Share this entry

Share this page

pelmet

Line breaks: pel¦met
Pronunciation: /ˈpɛlmɪt
 
/

Definition of pelmet in English:

noun

1A narrow border of cloth or wood, fitted across the top of a door or window to conceal the curtain fittings.
Example sentences
  • Chinoiserie chandeliers and pelmets, fretwork cornices, and ‘India’ wallpaper further ornamented the room, creating a splendid and exotic gardenlike setting.
  • I've already binned the flamboyant curtain pelmets from two rooms and can't wait to get my hands on the oversized brown smoke-glass lamp shade with twiddly gold bits.
  • An archway leads through to the kitchen/dining room which has concealed pelmet lighting, white units at ground level, solid timber worktops and a stainless steel splashback.
1.1British informal A very short skirt.
Example sentences
  • We are not trying to appeal to a 20-year-old, and I don't know a woman over 30 who wears a see-through blouse and pelmet skirt.
  • Don't succumb to strange unsightly trends because some over-hyped it-girl is wearing a pelmet skirt.
  • They are getting shorter and shorter these days, almost like pelmets.
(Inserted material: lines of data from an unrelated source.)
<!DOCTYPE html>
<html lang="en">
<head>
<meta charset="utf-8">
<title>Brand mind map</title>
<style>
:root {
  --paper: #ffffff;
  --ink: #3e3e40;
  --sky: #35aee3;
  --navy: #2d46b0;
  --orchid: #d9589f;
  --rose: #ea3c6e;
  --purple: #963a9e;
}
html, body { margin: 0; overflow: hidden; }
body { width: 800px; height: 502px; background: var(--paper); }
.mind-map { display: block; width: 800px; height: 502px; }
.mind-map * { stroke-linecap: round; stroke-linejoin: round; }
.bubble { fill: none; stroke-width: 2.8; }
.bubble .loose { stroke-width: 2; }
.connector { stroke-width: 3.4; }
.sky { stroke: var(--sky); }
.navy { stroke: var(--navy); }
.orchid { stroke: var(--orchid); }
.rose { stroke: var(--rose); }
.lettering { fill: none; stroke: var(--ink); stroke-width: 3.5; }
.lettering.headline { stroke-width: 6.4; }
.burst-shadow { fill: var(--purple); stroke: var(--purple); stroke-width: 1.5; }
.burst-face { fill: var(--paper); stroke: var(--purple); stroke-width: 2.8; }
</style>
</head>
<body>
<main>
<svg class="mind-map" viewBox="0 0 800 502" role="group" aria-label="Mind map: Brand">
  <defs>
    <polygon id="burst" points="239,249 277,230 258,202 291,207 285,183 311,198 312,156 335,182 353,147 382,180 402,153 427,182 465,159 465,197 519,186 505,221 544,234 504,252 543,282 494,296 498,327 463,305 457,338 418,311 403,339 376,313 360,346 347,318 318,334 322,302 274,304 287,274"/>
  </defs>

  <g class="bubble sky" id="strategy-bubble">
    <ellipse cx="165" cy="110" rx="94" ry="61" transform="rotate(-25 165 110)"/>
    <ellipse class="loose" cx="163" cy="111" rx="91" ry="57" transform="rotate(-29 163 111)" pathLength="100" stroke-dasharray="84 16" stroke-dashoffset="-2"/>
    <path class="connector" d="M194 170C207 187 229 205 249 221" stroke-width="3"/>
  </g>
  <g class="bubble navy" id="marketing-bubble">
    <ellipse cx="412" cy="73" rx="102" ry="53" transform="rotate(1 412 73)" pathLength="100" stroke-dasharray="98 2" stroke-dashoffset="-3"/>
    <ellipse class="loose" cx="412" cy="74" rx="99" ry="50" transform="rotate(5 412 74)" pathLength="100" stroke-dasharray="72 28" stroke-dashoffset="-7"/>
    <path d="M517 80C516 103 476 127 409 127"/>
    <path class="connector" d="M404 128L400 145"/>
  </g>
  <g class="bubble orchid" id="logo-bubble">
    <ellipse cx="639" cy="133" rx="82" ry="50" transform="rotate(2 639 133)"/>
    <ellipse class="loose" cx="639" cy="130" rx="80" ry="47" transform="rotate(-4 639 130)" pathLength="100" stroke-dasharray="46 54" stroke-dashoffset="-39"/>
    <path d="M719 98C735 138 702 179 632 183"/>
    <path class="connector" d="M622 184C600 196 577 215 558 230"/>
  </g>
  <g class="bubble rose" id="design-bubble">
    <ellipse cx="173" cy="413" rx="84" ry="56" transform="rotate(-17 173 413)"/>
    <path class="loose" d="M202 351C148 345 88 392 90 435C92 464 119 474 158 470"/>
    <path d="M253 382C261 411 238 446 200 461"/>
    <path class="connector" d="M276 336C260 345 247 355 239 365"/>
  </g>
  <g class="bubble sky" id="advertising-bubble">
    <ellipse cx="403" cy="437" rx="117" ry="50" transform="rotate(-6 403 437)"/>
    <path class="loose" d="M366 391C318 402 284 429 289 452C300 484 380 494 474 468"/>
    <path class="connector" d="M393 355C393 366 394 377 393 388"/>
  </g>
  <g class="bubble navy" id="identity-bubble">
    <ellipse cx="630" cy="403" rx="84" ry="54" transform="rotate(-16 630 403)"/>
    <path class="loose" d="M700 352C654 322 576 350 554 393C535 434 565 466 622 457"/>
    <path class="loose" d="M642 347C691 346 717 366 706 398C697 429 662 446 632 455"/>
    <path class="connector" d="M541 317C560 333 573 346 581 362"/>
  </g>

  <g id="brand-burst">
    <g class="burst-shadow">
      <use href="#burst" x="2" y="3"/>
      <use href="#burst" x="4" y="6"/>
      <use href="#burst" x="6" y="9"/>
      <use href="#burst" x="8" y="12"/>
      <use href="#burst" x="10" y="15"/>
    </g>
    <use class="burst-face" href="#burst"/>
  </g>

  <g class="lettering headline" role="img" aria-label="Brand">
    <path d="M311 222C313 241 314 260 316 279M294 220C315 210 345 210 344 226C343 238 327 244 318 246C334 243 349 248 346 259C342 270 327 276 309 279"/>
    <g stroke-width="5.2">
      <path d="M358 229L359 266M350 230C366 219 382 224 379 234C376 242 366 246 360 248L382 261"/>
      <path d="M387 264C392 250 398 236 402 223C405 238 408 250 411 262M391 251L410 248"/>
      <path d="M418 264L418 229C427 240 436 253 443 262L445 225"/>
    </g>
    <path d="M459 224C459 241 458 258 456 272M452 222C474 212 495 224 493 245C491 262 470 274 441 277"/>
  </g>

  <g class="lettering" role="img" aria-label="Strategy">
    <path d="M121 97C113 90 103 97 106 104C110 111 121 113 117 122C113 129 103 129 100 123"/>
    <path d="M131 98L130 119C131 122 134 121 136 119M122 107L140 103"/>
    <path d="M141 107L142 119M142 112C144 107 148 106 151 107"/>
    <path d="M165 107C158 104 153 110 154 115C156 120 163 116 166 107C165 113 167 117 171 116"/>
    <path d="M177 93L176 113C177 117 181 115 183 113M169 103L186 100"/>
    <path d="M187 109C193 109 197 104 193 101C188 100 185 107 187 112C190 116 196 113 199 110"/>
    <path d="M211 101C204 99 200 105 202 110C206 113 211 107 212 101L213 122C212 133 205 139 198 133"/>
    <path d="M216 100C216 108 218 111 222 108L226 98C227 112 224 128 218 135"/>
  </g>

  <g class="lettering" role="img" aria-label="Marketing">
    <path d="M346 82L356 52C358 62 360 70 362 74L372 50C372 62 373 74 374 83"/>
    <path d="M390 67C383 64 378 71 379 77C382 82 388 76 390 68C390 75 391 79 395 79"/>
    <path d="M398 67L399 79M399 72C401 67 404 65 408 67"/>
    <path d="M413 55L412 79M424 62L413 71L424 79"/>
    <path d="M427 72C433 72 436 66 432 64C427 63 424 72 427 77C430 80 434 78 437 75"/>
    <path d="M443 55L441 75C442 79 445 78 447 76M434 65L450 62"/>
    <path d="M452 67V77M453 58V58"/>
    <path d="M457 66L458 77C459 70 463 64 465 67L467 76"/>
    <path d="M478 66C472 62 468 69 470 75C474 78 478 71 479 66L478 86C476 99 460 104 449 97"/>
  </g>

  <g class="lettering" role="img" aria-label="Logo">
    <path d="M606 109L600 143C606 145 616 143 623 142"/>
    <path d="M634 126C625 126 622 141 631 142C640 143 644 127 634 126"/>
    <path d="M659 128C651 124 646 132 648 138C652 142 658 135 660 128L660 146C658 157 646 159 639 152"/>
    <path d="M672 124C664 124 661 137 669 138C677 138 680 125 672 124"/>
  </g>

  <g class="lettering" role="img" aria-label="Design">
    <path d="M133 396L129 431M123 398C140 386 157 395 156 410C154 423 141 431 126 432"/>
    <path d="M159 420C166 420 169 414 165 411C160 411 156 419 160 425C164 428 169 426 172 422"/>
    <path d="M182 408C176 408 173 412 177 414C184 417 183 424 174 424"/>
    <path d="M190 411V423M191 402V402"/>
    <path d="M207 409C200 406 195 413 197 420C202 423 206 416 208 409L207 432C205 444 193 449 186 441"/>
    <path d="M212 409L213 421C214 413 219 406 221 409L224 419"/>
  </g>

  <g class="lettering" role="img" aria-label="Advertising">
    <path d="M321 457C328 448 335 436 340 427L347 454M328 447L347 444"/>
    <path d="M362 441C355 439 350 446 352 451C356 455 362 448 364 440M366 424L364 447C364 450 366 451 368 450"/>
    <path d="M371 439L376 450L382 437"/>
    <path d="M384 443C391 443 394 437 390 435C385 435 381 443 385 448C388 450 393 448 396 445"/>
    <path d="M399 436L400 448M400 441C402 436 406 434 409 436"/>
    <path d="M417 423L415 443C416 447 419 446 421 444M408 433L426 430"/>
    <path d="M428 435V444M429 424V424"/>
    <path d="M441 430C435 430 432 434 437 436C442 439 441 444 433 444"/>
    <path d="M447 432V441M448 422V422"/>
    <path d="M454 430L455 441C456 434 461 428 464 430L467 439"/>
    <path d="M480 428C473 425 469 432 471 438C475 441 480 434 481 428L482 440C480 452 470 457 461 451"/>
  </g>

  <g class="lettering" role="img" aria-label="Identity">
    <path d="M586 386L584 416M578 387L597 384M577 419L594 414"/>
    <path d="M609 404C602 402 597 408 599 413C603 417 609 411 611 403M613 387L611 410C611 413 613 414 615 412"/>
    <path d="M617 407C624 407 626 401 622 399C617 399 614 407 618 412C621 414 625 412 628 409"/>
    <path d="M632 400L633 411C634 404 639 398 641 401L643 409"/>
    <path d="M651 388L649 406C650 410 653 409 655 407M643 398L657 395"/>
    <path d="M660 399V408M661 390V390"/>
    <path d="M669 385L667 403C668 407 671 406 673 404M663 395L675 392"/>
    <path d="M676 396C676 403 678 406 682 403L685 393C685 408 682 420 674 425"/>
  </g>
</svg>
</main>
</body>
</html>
Origin

early 20th century: probably an alteration of French palmette, literally 'small palm' (see palmette).

More
  • palm from (Old English):

    Although most dictionaries regard them as separate English words, palm meaning ‘a tropical tree’, and palm ‘the inner surface of the hand’ are from the same root, Latin palma ‘palm of the hand’, which is related to planus ‘flat’ ( see plain). In ancient Rome a leaf or branch of a palm tree would be placed in the hands of the victor in a contest, from which the tree got its name. The sense ‘conceal’ dates from the late 17th century and comes from cheats who would palm a card to hide it from other players. Pelmet (early 20th century) is probably an alteration of French palmette, literally ‘small palm’, formerly a conventional ornament on window cornices.

Words that rhyme with pelmet

helmet

Definition of pelmet in:

Share this entry

Share this page

 

What do you find interesting about this word or phrase?

Comments that don't adhere to our Community Guidelines may be moderated or removed.

Get more from Oxford Dictionaries

Subscribe to remove adverts and access premium resources

Word of the day tenebrous
Pronunciation: ˈtɛnɪbrəs
adjective
dark; shadowy or obscure